Conservatism says that “the rich” should pay their “fair share” of taxes by paying a higher percentage of their income to the government than “the poor” or by forgoing certain deductions, exemptions, and credits that the government grants to them. Libertarianism says that a progressive tax system is Marxist and that neither “the rich” nor “the poor” should be taxed on their income.
Conservatism says that the government should take money out of the pockets of Americans who “have” and redistribute it to other Americans who “have not” by means of WIC, TANF, Section 8 rent subsidies, SSI, and the Low Income Home Energy Assistance Program. Libertarianism says that the welfare state is immoral because taking resources from people to give to those in need is not a noble act of charity but engaging in theft, and that all charity should be entirely private and voluntary.

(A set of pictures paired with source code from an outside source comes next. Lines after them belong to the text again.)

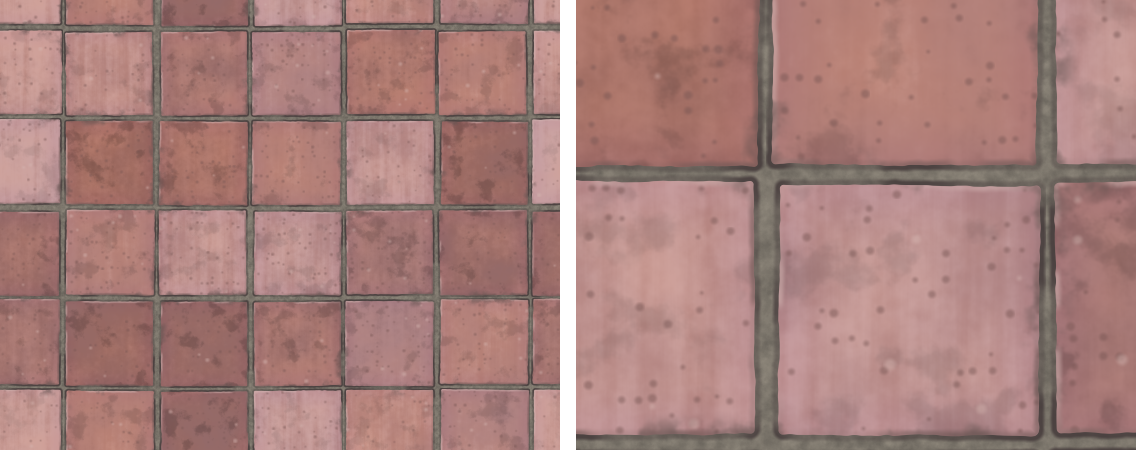
Left: the whole. Right: its middle third, enlarged.
This texture is drawn by a Shadertoy shader. Its source:

```glsl
float hash(vec2 p) {
    vec3 q = fract(vec3(p.xyx) * 0.1031);
    q += dot(q, q.yzx + 33.33);
    return fract((q.x + q.y) * q.z);
}

float noise(vec2 p) {
    vec2 i = floor(p), f = fract(p);
    f = f * f * (3.0 - 2.0 * f);
    return mix(mix(hash(i), hash(i + vec2(1, 0)), f.x),
               mix(hash(i + vec2(0, 1)), hash(i + vec2(1, 1)), f.x), f.y);
}

float fbm(vec2 p) {
    float sum = 0.0, amp = 0.5;
    for (int i = 0; i < 5; i++) {
        sum += amp * noise(p);
        p = mat2(1.6, 1.2, -1.2, 1.6) * p + 7.3;
        amp *= 0.5;
    }
    return sum / 0.97;
}

float boxDistance(vec2 p, vec2 halfSize, float radius) {
    vec2 q = abs(p) - halfSize + radius;
    return length(max(q, 0.0)) + min(max(q.x, q.y), 0.0) - radius;
}

// Small round marks scattered one per cell, kept where the hash exceeds a limit
float specks(vec2 p, float limit, float blur) {
    vec2 cell = floor(p);
    vec2 centre = 0.3 + 0.4 * vec2(hash(cell + 3.1), hash(cell + 8.7));
    float radius = 0.08 + 0.2 * hash(cell + 5.9);
    float d = length(fract(p) - centre) - radius;
    return step(limit, hash(cell)) * (1.0 - smoothstep(-blur, blur, d));
}

vec3 clayColor(vec2 p, vec2 id, float pixel) {
    vec2 q = p + id * 13.7 + 40.0;
    float tone = hash(id + 21.3);
    float warmth = hash(id + 47.9);
    float cloud = fbm(q * 2.6) - 0.5;
    float grain = fbm(q * 22.0) - 0.5;
    float streak = fbm(vec2(q.x * 17.0, q.y * 0.9)) - 0.5;

    // Firing tone of the tile, from dull red to pale pink
    float t = tone + cloud * 0.65 + grain * 0.22 + streak * mix(0.15, 0.5, tone);
    vec3 clay = mix(vec3(0.59, 0.41, 0.39), vec3(0.70, 0.51, 0.49), smoothstep(-0.1, 0.5, t));
    clay = mix(clay, vec3(0.80, 0.64, 0.63), smoothstep(0.45, 1.1, t));

    // Orange bloom in the middle, mauve haze towards the rim
    float rim = smoothstep(0.25, 0.5, max(abs(p.x), abs(p.y)) + cloud * 0.25);
    clay += vec3(0.015, -0.01, -0.035) * (warmth * 1.6 - 0.5 + cloud * 2.0);
    clay += vec3(-0.025, -0.025, 0.0) * rim;

    // Smoky stains and fine pits
    float stain = smoothstep(0.56, 0.74, fbm(q * 6.0 + 9.0));
    clay *= 1.0 - 0.16 * stain * (1.0 - 0.6 * tone);
    float pits = specks(q * 18.0, 0.88, pixel * 18.0 + 0.1);
    float chips = specks(q * 13.0 + 5.0, 0.97, pixel * 13.0 + 0.1);
    clay = mix(clay, vec3(0.46, 0.33, 0.32), pits * 0.45);
    return mix(clay, vec3(0.83, 0.71, 0.69), chips * 0.45);
}

void mainImage(out vec4 fragColor, in vec2 fragCoord) {
    vec2 grid = fragCoord / iResolution.xy * vec2(6, 5) - vec2(0.68, 0.692);
    float pixel = 5.0 / iResolution.y;
    vec2 id = mod(floor(grid), vec2(6, 5));

    // Each tile is laid slightly off centre, turned and sized by hand
    vec2 p = fract(grid) - 0.5;
    p -= (vec2(hash(id + 2.3), hash(id + 6.1)) - 0.5) * 0.03;
    float turn = (hash(id + 11.7) - 0.5) * 0.022;
    p += turn * vec2(-p.y, p.x);
    vec2 halfSize = 0.467 + 0.014 * (vec2(hash(id + 15.3), hash(id + 18.9)) - 0.5);
    float wobble = noise(grid * 9.0 + 50.0) - 0.5 + 0.6 * (noise(grid * 35.0 + 90.0) - 0.5);
    float d = boxDistance(p, halfSize, 0.015) + wobble * 0.008;

    // Gritty grout with dark gaps where it has shrunk from the tile
    float grit = fbm(grid * 30.0 + 100.0);
    vec3 grout = mix(vec3(0.39, 0.37, 0.34), vec3(0.58, 0.55, 0.50), grit);
    float gap = smoothstep(0.42, 0.65, noise(grid * 4.0 + 70.0));
    float gapLine = 1.0 - smoothstep(0.004, 0.022, abs(d - 0.006));
    grout = mix(grout, vec3(0.27, 0.23, 0.23), gapLine * (0.35 + 0.5 * gap));

    // Worn rim: pale on the upper left, soiled on the lower right
    vec3 clay = clayColor(p, id, pixel);
    float edge = smoothstep(-0.028, -0.004, d);
    float lit = smoothstep(-0.2, 0.2, p.y - p.x);
    float wear = smoothstep(0.35, 0.7, noise(grid * 7.0 + 30.0));
    clay = mix(clay, vec3(0.82, 0.70, 0.69), edge * lit * wear * 0.55);
    clay = mix(clay, vec3(0.43, 0.34, 0.33), edge * (1.0 - lit) * (0.15 + 0.4 * wear));
    float soot = smoothstep(-0.09, 0.0, d) * smoothstep(0.60, 0.78, fbm(grid * 5.0 + 60.0));
    clay = mix(clay, vec3(0.40, 0.33, 0.32), soot * 0.6);

    float cover = 1.0 - smoothstep(-0.6 * pixel, 0.6 * pixel, d);
    fragColor = vec4(mix(grout, clay, cover), 1.0);
}
```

Conservatism says that the government should make and enforce laws against victimless crimes. Libertarianism says that there is no such thing as nebulous crimes against nature, society, or the state, and that every crime should have a tangible and identifiable victim.
Conservatism says that the government should take money from some Americans to pay for the health care and health insurance of other Americans by means of SCHIP, Medicaid, and Medicare. Libertarianism says that the government shouldn’t subsidize anyone’s health care or health insurance and that the government should have absolutely nothing to do with either one.
What are we to conclude from this comparison between conservatism and libertarianism but that conservatism is merely one of many varieties of statism? Indeed, the very heart and soul of conservatism is statism. Conservatism deems it completely appropriate for government to punish people for engaging in peaceful, voluntary, and consensual actions it doesn’t approve of and to take people’s resources against their will and transfer or redistribute them to others as it sees fit. Ronald Reagan was wrong. There is an incontrovertible divide that exists between conservatism and libertarianism. The two are following opposite paths. It is libertarianism alone that desires less government interference, less centralized authority, and more individual freedom.
This article was originally published in the May 2016 edition of Future of Freedom.